THE RECORDS
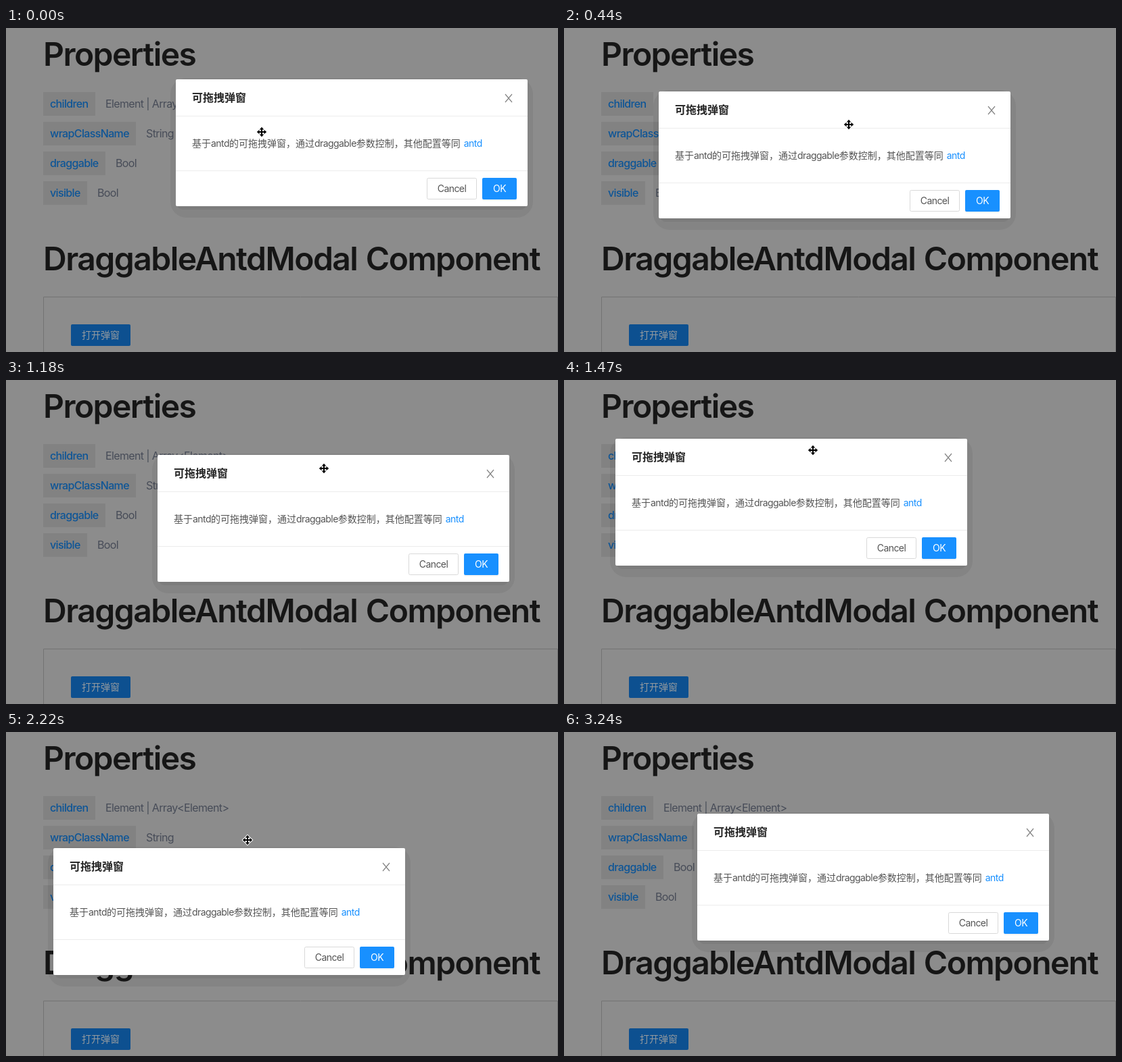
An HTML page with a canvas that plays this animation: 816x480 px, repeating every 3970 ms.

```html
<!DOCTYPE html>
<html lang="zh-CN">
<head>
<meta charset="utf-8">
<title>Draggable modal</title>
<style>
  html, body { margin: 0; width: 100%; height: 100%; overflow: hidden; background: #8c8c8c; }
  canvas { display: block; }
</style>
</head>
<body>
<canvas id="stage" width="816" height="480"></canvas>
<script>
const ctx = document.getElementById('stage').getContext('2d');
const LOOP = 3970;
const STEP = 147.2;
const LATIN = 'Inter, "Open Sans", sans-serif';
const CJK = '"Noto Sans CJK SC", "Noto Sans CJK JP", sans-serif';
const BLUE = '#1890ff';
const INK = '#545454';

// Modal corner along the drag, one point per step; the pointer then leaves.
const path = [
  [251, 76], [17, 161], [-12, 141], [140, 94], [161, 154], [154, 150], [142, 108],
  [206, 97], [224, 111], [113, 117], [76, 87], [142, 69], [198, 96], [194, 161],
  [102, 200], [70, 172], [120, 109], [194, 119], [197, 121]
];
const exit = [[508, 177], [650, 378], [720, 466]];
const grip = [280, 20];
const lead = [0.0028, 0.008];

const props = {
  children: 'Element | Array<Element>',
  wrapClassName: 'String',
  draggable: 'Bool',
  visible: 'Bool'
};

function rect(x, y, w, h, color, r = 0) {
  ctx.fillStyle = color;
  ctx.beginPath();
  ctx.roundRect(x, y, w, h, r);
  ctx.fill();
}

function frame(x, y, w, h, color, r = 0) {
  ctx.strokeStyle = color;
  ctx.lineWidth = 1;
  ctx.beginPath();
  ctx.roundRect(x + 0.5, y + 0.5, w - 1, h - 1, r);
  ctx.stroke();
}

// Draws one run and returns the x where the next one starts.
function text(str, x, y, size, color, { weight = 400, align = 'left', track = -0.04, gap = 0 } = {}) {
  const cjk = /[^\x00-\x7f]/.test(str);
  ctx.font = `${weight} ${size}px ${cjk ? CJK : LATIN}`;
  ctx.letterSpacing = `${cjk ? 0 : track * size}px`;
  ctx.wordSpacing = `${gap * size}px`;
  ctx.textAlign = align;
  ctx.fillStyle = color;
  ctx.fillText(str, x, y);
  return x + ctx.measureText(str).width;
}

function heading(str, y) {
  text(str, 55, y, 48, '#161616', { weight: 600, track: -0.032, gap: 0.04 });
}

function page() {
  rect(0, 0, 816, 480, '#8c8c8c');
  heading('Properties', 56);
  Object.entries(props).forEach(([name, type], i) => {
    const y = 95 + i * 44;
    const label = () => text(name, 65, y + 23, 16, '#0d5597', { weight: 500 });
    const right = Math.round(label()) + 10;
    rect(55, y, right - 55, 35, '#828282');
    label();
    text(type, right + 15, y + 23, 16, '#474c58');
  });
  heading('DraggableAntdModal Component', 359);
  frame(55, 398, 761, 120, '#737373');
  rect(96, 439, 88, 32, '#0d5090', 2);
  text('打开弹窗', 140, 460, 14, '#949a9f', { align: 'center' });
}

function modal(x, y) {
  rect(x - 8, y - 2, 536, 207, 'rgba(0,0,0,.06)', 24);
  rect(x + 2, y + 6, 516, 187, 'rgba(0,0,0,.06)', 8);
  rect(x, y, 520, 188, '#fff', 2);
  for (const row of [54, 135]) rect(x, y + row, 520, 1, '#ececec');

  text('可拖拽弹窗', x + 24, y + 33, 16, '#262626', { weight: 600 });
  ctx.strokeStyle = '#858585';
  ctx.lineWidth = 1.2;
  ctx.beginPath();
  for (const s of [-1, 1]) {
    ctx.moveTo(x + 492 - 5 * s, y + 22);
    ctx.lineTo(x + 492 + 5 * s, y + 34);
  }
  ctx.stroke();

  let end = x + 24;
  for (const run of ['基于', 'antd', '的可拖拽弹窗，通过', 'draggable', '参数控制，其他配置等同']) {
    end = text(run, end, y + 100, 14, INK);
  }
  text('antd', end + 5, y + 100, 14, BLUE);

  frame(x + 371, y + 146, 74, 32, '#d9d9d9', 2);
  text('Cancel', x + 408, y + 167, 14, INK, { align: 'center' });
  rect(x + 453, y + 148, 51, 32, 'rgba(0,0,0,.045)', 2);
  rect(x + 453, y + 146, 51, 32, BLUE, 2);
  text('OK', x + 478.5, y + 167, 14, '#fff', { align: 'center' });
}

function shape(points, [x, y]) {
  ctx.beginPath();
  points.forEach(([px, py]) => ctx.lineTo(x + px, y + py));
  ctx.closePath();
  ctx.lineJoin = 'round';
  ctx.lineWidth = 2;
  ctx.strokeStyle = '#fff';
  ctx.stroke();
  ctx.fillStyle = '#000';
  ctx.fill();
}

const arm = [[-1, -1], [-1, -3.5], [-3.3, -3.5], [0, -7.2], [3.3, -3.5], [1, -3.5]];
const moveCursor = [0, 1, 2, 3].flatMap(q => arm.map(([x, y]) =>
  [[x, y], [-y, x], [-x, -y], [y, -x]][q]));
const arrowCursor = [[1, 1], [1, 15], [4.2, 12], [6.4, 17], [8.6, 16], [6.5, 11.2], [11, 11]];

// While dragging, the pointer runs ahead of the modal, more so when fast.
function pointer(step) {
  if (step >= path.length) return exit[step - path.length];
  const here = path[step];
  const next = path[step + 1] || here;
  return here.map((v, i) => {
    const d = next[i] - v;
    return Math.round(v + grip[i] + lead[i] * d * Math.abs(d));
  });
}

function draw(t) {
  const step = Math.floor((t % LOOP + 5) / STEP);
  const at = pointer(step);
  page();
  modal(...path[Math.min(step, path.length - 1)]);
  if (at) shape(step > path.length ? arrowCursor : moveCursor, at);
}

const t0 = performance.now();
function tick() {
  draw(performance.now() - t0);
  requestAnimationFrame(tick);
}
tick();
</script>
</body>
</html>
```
==
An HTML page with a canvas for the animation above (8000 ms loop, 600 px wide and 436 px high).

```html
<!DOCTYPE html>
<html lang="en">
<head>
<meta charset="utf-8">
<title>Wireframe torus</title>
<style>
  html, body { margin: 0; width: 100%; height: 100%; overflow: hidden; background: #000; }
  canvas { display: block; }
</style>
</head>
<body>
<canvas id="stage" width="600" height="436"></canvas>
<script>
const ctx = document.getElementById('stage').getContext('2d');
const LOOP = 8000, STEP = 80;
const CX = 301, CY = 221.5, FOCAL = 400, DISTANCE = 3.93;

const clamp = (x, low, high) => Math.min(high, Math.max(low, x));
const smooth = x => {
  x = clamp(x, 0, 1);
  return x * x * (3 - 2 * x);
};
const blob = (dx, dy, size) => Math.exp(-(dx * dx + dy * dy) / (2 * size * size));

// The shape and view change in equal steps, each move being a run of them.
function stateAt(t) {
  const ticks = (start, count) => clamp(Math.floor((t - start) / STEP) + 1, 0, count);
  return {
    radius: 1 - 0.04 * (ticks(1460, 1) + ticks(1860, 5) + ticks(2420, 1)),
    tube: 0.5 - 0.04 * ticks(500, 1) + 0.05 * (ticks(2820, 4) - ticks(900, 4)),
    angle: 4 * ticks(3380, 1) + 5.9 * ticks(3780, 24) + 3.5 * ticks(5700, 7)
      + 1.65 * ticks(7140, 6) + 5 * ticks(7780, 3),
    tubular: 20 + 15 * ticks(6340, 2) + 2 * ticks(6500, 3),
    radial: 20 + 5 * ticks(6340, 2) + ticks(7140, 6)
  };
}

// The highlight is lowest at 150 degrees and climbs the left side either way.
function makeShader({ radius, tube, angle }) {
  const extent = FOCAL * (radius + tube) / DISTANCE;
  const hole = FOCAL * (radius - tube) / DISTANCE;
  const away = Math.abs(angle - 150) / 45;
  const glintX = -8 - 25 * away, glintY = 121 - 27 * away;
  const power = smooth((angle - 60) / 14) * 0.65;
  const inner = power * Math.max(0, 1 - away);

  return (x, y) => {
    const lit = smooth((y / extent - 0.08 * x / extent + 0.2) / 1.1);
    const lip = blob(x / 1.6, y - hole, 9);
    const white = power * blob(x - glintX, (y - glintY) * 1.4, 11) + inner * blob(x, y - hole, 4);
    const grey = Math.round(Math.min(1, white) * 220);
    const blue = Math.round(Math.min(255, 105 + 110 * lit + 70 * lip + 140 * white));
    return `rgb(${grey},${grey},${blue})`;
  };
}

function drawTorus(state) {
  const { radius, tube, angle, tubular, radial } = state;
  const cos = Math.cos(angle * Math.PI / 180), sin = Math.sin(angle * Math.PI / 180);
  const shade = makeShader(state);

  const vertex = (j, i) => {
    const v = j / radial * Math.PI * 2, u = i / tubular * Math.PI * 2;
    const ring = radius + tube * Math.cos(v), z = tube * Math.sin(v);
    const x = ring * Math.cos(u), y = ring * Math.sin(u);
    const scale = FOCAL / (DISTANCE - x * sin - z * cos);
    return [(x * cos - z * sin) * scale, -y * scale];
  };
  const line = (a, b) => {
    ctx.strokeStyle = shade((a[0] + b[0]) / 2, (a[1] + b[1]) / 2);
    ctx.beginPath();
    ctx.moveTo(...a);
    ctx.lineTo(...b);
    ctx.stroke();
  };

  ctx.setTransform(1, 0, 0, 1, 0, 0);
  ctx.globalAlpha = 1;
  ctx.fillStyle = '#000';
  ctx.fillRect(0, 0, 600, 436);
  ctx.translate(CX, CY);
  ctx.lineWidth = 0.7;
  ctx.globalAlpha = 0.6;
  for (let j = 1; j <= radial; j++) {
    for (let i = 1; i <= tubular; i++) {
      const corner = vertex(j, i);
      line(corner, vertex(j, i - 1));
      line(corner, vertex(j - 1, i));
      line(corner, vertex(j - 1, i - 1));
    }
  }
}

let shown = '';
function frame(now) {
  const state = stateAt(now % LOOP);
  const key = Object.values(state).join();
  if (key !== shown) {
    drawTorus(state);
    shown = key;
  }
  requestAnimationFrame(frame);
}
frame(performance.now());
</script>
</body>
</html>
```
==
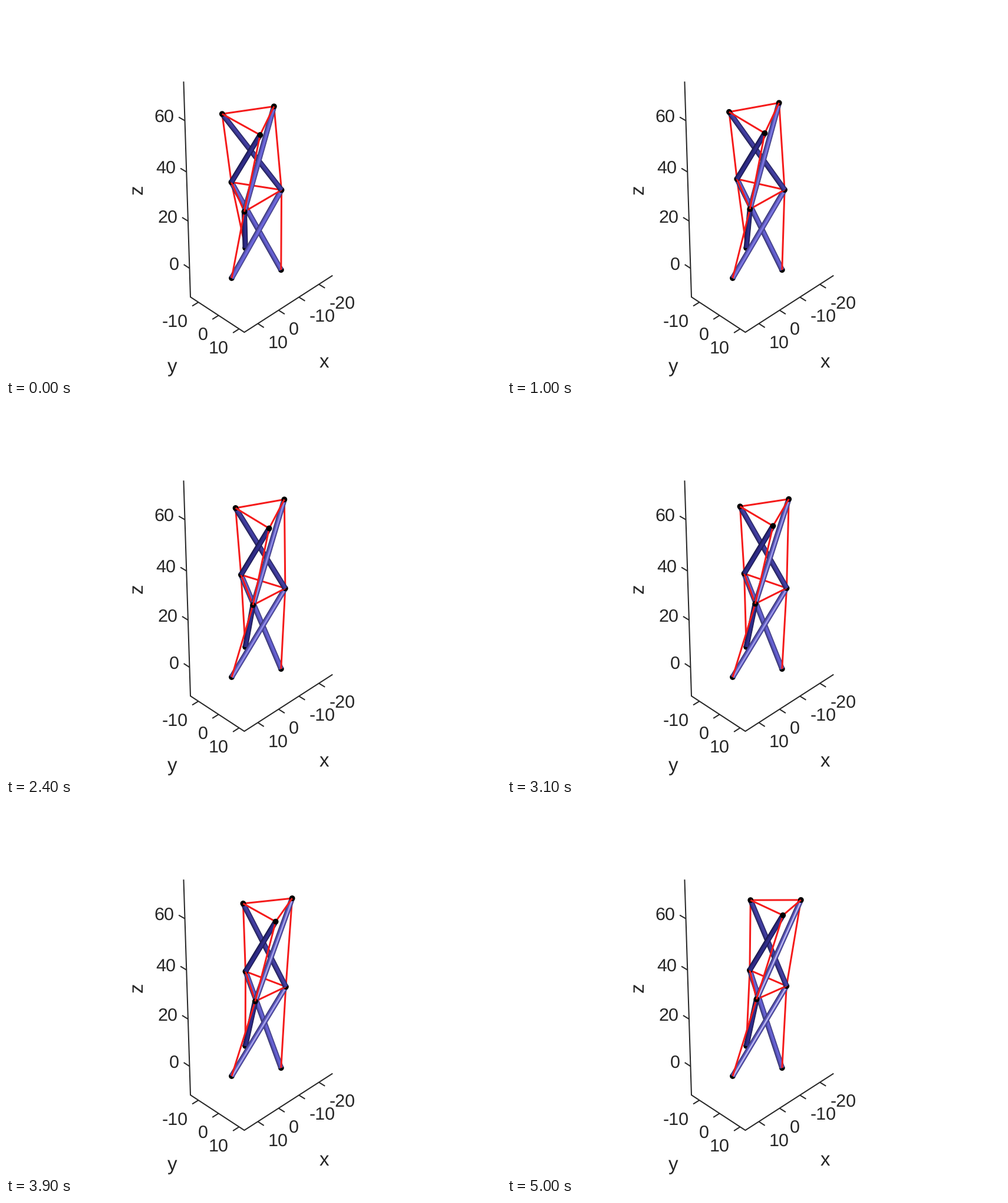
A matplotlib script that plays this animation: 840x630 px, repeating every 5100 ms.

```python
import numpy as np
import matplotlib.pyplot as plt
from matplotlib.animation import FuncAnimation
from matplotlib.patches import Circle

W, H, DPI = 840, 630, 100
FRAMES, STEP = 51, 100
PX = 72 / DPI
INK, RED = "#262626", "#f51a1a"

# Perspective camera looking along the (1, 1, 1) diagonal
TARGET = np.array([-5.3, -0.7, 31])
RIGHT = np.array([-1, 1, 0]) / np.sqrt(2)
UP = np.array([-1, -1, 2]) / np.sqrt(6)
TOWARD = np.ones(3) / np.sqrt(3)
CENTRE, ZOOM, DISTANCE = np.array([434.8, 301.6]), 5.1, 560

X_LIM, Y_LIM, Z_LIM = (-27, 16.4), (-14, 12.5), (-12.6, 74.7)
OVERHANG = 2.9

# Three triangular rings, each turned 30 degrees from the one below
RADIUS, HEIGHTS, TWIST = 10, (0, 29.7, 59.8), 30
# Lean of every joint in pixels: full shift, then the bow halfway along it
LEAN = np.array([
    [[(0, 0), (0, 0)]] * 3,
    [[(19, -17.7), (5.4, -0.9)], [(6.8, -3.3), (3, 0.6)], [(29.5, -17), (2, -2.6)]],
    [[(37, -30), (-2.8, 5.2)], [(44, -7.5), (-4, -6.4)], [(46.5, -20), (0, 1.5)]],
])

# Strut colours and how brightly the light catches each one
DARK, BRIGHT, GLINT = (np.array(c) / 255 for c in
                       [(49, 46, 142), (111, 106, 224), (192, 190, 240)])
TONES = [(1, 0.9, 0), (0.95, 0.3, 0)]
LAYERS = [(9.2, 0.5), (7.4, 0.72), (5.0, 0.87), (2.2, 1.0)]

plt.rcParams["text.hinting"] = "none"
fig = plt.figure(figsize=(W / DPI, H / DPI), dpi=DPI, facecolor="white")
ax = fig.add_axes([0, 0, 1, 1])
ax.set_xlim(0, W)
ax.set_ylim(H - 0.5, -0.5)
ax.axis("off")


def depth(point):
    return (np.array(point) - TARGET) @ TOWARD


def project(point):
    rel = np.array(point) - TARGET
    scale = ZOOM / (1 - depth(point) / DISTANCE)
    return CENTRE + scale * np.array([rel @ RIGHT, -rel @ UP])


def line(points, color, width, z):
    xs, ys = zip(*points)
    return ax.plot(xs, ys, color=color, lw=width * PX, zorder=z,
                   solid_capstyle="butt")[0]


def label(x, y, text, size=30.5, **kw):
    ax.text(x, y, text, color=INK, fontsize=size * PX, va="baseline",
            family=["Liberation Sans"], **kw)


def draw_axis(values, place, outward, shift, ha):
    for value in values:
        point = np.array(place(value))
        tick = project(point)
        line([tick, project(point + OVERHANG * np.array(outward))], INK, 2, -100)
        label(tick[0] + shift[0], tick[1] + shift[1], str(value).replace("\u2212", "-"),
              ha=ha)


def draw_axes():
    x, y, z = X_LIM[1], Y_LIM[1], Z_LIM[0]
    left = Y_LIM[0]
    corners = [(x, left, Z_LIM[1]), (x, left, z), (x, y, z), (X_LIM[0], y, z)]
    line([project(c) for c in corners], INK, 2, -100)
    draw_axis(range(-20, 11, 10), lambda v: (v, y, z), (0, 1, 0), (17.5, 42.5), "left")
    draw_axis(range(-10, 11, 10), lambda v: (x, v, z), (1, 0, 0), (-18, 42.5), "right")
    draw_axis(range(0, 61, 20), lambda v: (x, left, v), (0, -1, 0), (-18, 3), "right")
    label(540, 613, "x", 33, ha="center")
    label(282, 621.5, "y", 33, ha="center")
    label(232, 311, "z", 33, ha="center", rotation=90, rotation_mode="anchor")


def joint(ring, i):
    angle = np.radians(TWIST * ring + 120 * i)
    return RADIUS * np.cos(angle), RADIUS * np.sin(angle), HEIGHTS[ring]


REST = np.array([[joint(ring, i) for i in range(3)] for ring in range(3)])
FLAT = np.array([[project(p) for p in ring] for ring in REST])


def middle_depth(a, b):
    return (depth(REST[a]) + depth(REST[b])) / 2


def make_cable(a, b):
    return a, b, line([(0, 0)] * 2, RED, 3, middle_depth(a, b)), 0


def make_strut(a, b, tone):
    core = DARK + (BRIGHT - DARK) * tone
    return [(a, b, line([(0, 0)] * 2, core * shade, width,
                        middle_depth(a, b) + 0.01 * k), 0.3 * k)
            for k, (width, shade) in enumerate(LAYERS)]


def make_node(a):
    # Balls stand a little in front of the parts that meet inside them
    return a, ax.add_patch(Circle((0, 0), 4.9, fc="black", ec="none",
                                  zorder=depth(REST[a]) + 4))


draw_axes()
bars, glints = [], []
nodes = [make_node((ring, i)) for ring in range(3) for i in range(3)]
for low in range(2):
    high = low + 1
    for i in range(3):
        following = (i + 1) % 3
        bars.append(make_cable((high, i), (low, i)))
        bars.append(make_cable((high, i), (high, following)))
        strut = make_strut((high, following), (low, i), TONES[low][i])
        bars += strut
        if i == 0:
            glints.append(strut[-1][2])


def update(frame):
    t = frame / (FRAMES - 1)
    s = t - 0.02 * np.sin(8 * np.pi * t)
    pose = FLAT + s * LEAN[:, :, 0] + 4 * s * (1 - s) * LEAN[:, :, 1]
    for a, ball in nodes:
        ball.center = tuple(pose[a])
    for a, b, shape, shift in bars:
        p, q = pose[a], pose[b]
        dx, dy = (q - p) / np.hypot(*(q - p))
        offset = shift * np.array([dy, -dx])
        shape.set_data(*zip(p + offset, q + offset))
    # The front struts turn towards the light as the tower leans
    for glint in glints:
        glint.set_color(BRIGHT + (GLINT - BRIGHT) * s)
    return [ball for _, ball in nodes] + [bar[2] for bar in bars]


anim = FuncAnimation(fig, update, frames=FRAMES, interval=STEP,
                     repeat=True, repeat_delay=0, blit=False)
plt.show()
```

TASK
Each line above that contains the string "DISTANCE" should be identified and copied.

RESULT
const CX = 301, CY = 221.5, FOCAL = 400, DISTANCE = 3.93;
  const extent = FOCAL * (radius + tube) / DISTANCE;
  const hole = FOCAL * (radius - tube) / DISTANCE;
    const scale = FOCAL / (DISTANCE - x * sin - z * cos);
CENTRE, ZOOM, DISTANCE = np.array([434.8, 301.6]), 5.1, 560
    scale = ZOOM / (1 - depth(point) / DISTANCE)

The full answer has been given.